TASK DETAILS:
Which lines of the records below contain the word "opacity"? Report each of them in full.

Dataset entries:
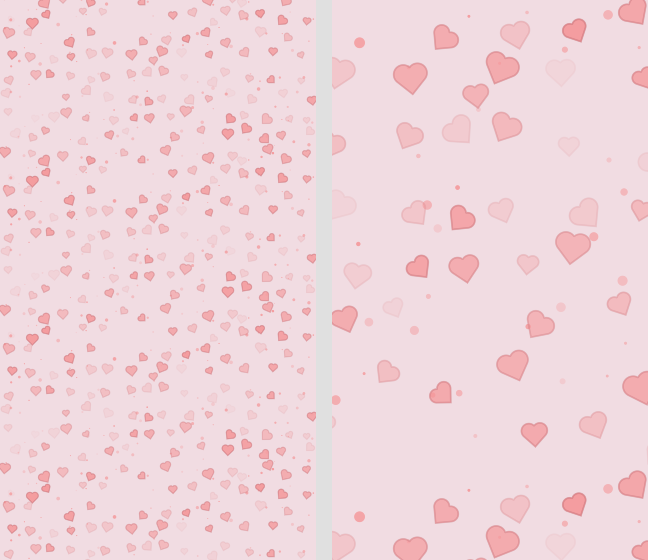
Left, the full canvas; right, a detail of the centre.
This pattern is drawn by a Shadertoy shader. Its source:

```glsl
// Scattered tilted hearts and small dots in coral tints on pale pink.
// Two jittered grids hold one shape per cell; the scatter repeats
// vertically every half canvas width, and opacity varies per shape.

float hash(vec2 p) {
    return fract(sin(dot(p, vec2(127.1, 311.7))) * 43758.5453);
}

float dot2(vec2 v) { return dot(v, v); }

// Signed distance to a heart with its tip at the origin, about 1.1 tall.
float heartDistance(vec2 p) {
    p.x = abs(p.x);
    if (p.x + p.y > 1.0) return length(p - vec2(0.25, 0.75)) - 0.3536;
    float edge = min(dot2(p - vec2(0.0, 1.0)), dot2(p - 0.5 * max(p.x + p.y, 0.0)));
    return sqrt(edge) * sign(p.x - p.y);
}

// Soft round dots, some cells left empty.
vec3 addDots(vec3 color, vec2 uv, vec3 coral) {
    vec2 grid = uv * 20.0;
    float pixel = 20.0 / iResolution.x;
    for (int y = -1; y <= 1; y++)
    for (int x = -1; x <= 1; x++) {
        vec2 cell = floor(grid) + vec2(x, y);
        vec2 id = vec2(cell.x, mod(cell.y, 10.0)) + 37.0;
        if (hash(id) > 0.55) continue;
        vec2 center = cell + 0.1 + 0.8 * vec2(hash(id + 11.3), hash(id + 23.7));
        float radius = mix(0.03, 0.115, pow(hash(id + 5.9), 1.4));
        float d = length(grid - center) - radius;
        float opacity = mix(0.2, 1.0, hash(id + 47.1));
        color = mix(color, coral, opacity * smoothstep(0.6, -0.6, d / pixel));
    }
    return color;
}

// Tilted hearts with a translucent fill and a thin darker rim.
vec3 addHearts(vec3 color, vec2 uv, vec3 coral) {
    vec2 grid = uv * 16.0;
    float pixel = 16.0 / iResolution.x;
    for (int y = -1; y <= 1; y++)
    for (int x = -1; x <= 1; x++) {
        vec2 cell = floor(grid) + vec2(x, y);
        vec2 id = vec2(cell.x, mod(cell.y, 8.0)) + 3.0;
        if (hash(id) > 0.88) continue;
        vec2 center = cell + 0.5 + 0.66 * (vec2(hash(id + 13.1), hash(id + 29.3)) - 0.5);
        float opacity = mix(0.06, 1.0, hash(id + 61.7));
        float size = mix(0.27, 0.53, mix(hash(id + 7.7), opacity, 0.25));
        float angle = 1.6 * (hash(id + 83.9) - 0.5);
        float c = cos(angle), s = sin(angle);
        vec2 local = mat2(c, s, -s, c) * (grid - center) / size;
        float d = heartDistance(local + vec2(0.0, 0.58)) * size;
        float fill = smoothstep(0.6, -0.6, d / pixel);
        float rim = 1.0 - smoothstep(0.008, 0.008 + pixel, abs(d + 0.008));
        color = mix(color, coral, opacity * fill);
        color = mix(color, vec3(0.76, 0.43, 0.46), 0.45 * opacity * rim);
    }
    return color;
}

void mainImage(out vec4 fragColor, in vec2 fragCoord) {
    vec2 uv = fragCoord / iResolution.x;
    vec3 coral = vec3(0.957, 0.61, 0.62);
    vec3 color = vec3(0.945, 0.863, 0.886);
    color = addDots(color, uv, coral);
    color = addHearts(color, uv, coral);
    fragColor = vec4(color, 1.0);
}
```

WRITTEN RESPONSE:
// vertically every half canvas width, and opacity varies per shape.
        float opacity = mix(0.2, 1.0, hash(id + 47.1));
        color = mix(color, coral, opacity * smoothstep(0.6, -0.6, d / pixel));
        float opacity = mix(0.06, 1.0, hash(id + 61.7));
        float size = mix(0.27, 0.53, mix(hash(id + 7.7), opacity, 0.25));
        color = mix(color, coral, opacity * fill);
        color = mix(color, vec3(0.76, 0.43, 0.46), 0.45 * opacity * rim);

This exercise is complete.